> RAW DATA
== Segment start ==

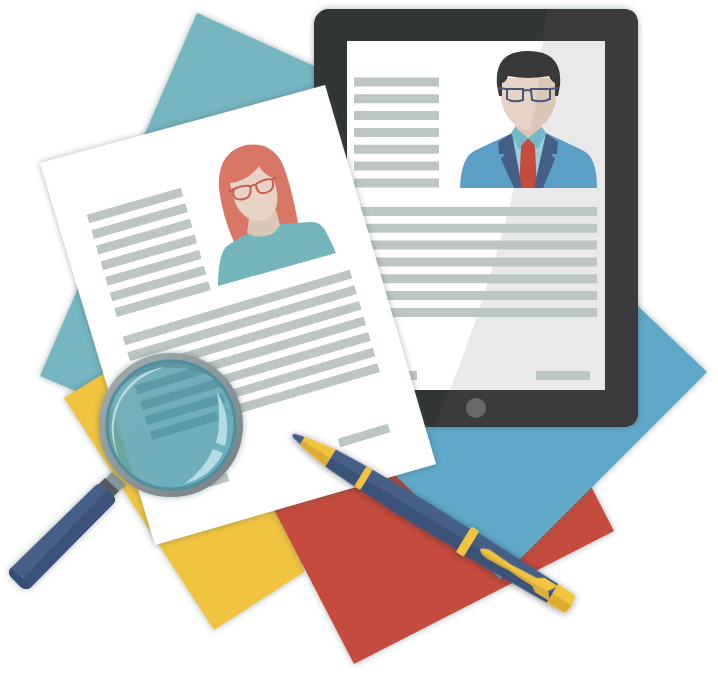
<!DOCTYPE html>
<html lang="en">
<head>
<meta charset="utf-8">
<title>Comparing résumés</title>
<style>
:root {
  --teal: #76b6c0; --blue: #5fa8c8; --navy: #455f87; --navy-dark: #3a5278;
  --red: #c44c3d; --hair-red: #d97767; --yellow: #f0c440; --yellow-dark: #dcae35;
  --text-bar: #bdc6c4; --paper: #fff; --shade: #e9e9ea;
  --bezel: #333436; --skin: #e6d3c5; --skin-dark: #dbc7b8; --shirt-teal: #73b5ba;
}
html, body { margin: 0; background: #fff; overflow: hidden; }
svg { display: block; width: 718px; height: 676px; }
.bars { stroke: var(--text-bar); stroke-width: 9; fill: none; }
.teal { fill: var(--teal); }
.blue { fill: var(--blue); }
.navy { fill: var(--navy); }
.navy-dark { fill: var(--navy-dark); }
.red { fill: var(--red); }
.yellow { fill: var(--yellow); }
.yellow-dark { fill: var(--yellow-dark); }
.paper { fill: var(--paper); }
.skin { fill: var(--skin); }
.skin-dark { fill: var(--skin-dark); }
.hair-red { fill: var(--hair-red); }
.shirt { fill: var(--shirt-teal); }
.bezel { fill: var(--bezel); }
</style>
</head>
<body>
<svg viewBox="0 0 718 676" role="img" aria-label="Résumés on paper and a tablet with a magnifying glass and a pen">
  <defs>
    <filter id="soft-shadow" x="-10%" y="-10%" width="120%" height="120%">
      <feDropShadow dx="0" dy="0" stdDeviation="3" flood-color="#3d5552" flood-opacity=".45"/>
    </filter>
    <filter id="pen-shadow" x="-10%" y="-80%" width="120%" height="260%">
      <feDropShadow dx="0" dy="1" stdDeviation="3" flood-color="#223" flood-opacity=".5"/>
    </filter>
    <linearGradient id="rim" x1="0" y1="0" x2="1" y2="1">
      <stop offset="0" stop-color="#a3adaf"/>
      <stop offset=".5" stop-color="#8b979a"/>
      <stop offset="1" stop-color="#748083"/>
    </linearGradient>
    <linearGradient id="lens" x1="0" y1="0" x2="1" y2="1">
      <stop offset="0" stop-color="#6fa9b2"/>
      <stop offset="1" stop-color="#5fa9ba"/>
    </linearGradient>
    <clipPath id="lens-area"><circle cx="171" cy="425" r="65"/></clipPath>
    <clipPath id="man-torso"><path d="M460 188Q461 156 476 150L512 133H546L582 150Q597 156 597 188Z"/></clipPath>
    <path id="paper-bar-short" d="M88 219L182 192"/>
    <path id="paper-bar-long" d="M124 341L351 274"/>
    <path id="screen-bar-short" d="M354 82H439"/>
    <path id="screen-bar-long" d="M347 211.500H597"/>
  </defs>

  <g id="coloured-sheets">
    <polygon class="teal" filter="url(#soft-shadow)" points="197,13 345,80 205,446 40,376"/>
    <polygon class="yellow" filter="url(#soft-shadow)" points="64,398 214,630 304,572 290,500 150,345"/>
    <polygon class="red" filter="url(#soft-shadow)" points="265,492 354,664 614,531 580,465 400,420"/>
    <polygon class="blue" filter="url(#soft-shadow)" points="600,270 707,372 500,579 380,460"/>
  </g>

  <g id="tablet">
    <rect class="bezel" filter="url(#soft-shadow)" x="314" y="9" width="324" height="418" rx="15"/>
    <path fill="#3b3b3d" d="M547 9H623Q638 9 638 24V412Q638 427 623 427H434Q517 240 547 9Z"/>
    <rect class="paper" x="347" y="41" width="258" height="349"/>
    <path fill="var(--shade)" d="M543 41H605V390H450Q515 225 543 41Z"/>
    <circle cx="476" cy="408" r="10" fill="#69696b"/>
    <g class="bars">
      <use href="#screen-bar-short"/>
      <use href="#screen-bar-short" y="16.800"/>
      <use href="#screen-bar-short" y="33.600"/>
      <use href="#screen-bar-short" y="50.400"/>
      <use href="#screen-bar-short" y="67.200"/>
      <use href="#screen-bar-short" y="84"/>
      <use href="#screen-bar-short" y="101"/>
      <use href="#screen-bar-long"/>
      <use href="#screen-bar-long" y="16.800"/>
      <use href="#screen-bar-long" y="33.600"/>
      <use href="#screen-bar-long" y="50.400"/>
      <use href="#screen-bar-long" y="67.200"/>
      <use href="#screen-bar-long" y="84"/>
      <use href="#screen-bar-long" y="101"/>
      <path d="M370 375.500H417M536 375.500H590"/>
    </g>

    <g id="man">
      <g clip-path="url(#man-torso)">
        <rect x="460" y="130" width="137" height="58" fill="#5b9fc6"/>
        <polygon points="510,130 548,130 542,188 516,188" fill="#9dd0dc"/>
        <polygon class="red" points="522,139 534,139 535,147 537,188 519,188 521,147"/>
        <polygon class="navy" points="512,133 498,142 499,154 505,154 501,159 514,188 522,188"/>
        <polygon class="navy" points="546,133 558,142 557,154 551,154 555,159 543,188 534,188"/>
      </g>
      <path class="skin-dark" d="M515 116H542V131L528 139L515 131Z"/>
      <polygon points="515,127 528,138 519,149 511,133" fill="#74b8c9"/>
      <polygon points="542,127 528,138 538,149 546,133" fill="#74b8c9"/>
      <path class="skin" d="M501 78H556V98Q554 118 539 127Q528 133 518 127Q503 117 501 98Z"/>
      <path class="skin-dark" d="M539 78H556V98Q554 118 539 127L530 130Q536 106 539 78Z"/>
      <path fill="#3a3839" d="M497 85Q494 51 528 51Q563 51 560 85L558 96H555V83Q551 81 549 76Q528 80 508 76Q506 82 502 83V96H499Z"/>
      <g fill="none" stroke="#45577b" stroke-width="2">
        <path d="M499 88L506 89H523V100Q514 103 507 99V89M531 89H550V99Q542 103 532 100ZM523 91Q527 89 531 91M550 89L558 88"/>
      </g>
    </g>
  </g>

  <g id="paper-resume">
    <polygon class="paper" filter="url(#soft-shadow)" points="40,163 325,85 436,464 155,545"/>
    <g class="bars">
      <use href="#paper-bar-short"/>
      <use href="#paper-bar-short" x="4.600" y="15.600"/>
      <use href="#paper-bar-short" x="9.200" y="31.200"/>
      <use href="#paper-bar-short" x="13.800" y="46.800"/>
      <use href="#paper-bar-short" x="18.400" y="62.400"/>
      <use href="#paper-bar-short" x="23" y="78"/>
      <use href="#paper-bar-short" x="27.600" y="93.600"/>
      <use href="#paper-bar-long"/>
      <use href="#paper-bar-long" x="4.600" y="15.600"/>
      <use href="#paper-bar-long" x="9.200" y="31.200"/>
      <use href="#paper-bar-long" x="13.800" y="46.800"/>
      <use href="#paper-bar-long" x="18.400" y="62.400"/>
      <use href="#paper-bar-long" x="23" y="78"/>
      <use href="#paper-bar-long" x="27.600" y="93.600"/>
      <path d="M178 491L228 477M339 443L389 428"/>
    </g>

    <g id="woman">
      <path class="hair-red" d="M234 242Q222 215 219 188Q217 152 246 145Q275 141 285 170Q293 194 298 223L270 236Z"/>
      <path class="shirt" d="M218 286Q218 254 227 246Q235 240 248 234L279 224L312 222Q322 222 327 234Q332 243 336 253Z"/>
      <path class="skin-dark" d="M249 218L276 210L280 225Q275 235 265 236Q254 238 247 233Z"/>
      <path class="skin" d="M230 183Q248 181 259 166Q263 174 273 178Q280 196 276 208Q271 220 262 221Q250 223 240 211Q233 202 230 183Z"/>
      <g fill="none" stroke="#c85f50" stroke-width="2">
        <path d="M228 192L234 189Q243 185 250 186Q252 194 247 198Q239 201 235 198Q232 195 234 189M256 184Q263 179 272 179Q275 187 270 191Q263 195 259 192Q256 189 256 184M250 187Q253 184 256 185M272 179L277 178"/>
      </g>
    </g>
  </g>

  <g id="magnifying-glass">
    <g filter="url(#soft-shadow)">
      <path d="M112 472L126 485L109 499L98 487Z" fill="#87959a"/>
      <path d="M105 478L119 491L111 499L98 485Z" fill="#55595f"/>
      <path class="navy" d="M95 486Q99 482 104 486L113 495Q117 500 113 504L31 587Q27 591 21 587L11 577Q7 572 11 568Z"/>
      <path class="navy-dark" d="M107 490L113 495Q117 500 113 504L31 587Q27 591 21 587L18 584Z"/>
      <path d="M11 568L31 587Q27 591 21 587L11 577Q7 572 11 568Z" fill="#354d74"/>
    </g>
    <circle cx="171" cy="425" r="68" fill="none" stroke="url(#rim)" stroke-width="8" filter="url(#soft-shadow)"/>
    <g clip-path="url(#lens-area)">
      <circle cx="171" cy="425" r="65" fill="url(#lens)" opacity=".93"/>
      <path d="M100 375Q121 440 136 488L100 480Z" fill="#67a493" opacity=".65"/>
      <path d="M136 390L212 367M141 406L222 382M146 421L224 398M151 436L217 416" fill="none" stroke="#4d8c9c" stroke-width="9" opacity=".55"/>
      <path d="M100 361H242V425Q230 366 171 368Q112 370 106 425Z" fill="#4f8795" opacity=".55"/>
    </g>
    <circle cx="171" cy="425" r="64" fill="none" stroke="#4f8f9f" stroke-width="3"/>
    <path d="M119 459Q102 422 124 391Q140 370 165 367Q133 377 120 402Q108 428 119 459Z" fill="#b5dce4"/>
    <path d="M217 392Q232 418 225 446L216 443Q222 421 217 392Z" fill="#b5dce4"/>
    <path d="M213 449L223 453Q211 477 184 484Q204 470 213 449Z" fill="#b5dce4"/>
  </g>

  <g id="pen" transform="translate(293 435) rotate(31.400)" filter="url(#pen-shadow)">
    <path class="navy" d="M1 -2Q-2 0 1 2L14 5V-5Z"/>
    <path class="yellow" d="M11 -5L44 -10V10L11 5Z"/>
    <path class="yellow-dark" d="M11 0H44V10L11 5Z"/>
    <path class="navy" d="M44 -10Q120 -14 202 -12V12Q120 14 44 10Z"/>
    <path class="navy-dark" d="M44 0H202V12Q120 14 44 10Z"/>
    <rect class="yellow" x="79" y="-12" width="7" height="24" rx="2"/>
    <path class="navy" d="M204 -13L304 -11V11L204 13Z"/>
    <path class="navy-dark" d="M204 0H304V11L204 13Z"/>
    <rect class="yellow" x="200" y="-15" width="9" height="30" rx="2"/>
    <path class="yellow" d="M304 -11L325 -10Q328 0 325 10L304 11Z"/>
    <path class="yellow-dark" d="M304 0H327L325 10L304 11Z"/>
    <path class="yellow" d="M219 0Q224 -6 235 -4L254 -3L283 -5L289 -9H305L299 0L305 8H289L283 4L254 3L235 4Q224 5 219 0Z"/>
    <path class="yellow-dark" d="M220 1H299L305 8H289L283 4L254 3L235 4Q224 5 220 1Z"/>
  </g>
</svg>
</body>
</html>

== Segment end ==

> BRIEF
What belongs in the answer is each line from the listing above that contains "soft".

> SOLUTION TO THE PROBLEM
    <filter id="soft-shadow" x="-10%" y="-10%" width="120%" height="120%">
    <polygon class="teal" filter="url(#soft-shadow)" points="197,13 345,80 205,446 40,376"/>
    <polygon class="yellow" filter="url(#soft-shadow)" points="64,398 214,630 304,572 290,500 150,345"/>
    <polygon class="red" filter="url(#soft-shadow)" points="265,492 354,664 614,531 580,465 400,420"/>
    <polygon class="blue" filter="url(#soft-shadow)" points="600,270 707,372 500,579 380,460"/>
    <rect class="bezel" filter="url(#soft-shadow)" x="314" y="9" width="324" height="418" rx="15"/>
    <polygon class="paper" filter="url(#soft-shadow)" points="40,163 325,85 436,464 155,545"/>
    <g filter="url(#soft-shadow)">
    <circle cx="171" cy="425" r="68" fill="none" stroke="url(#rim)" stroke-width="8" filter="url(#soft-shadow)"/>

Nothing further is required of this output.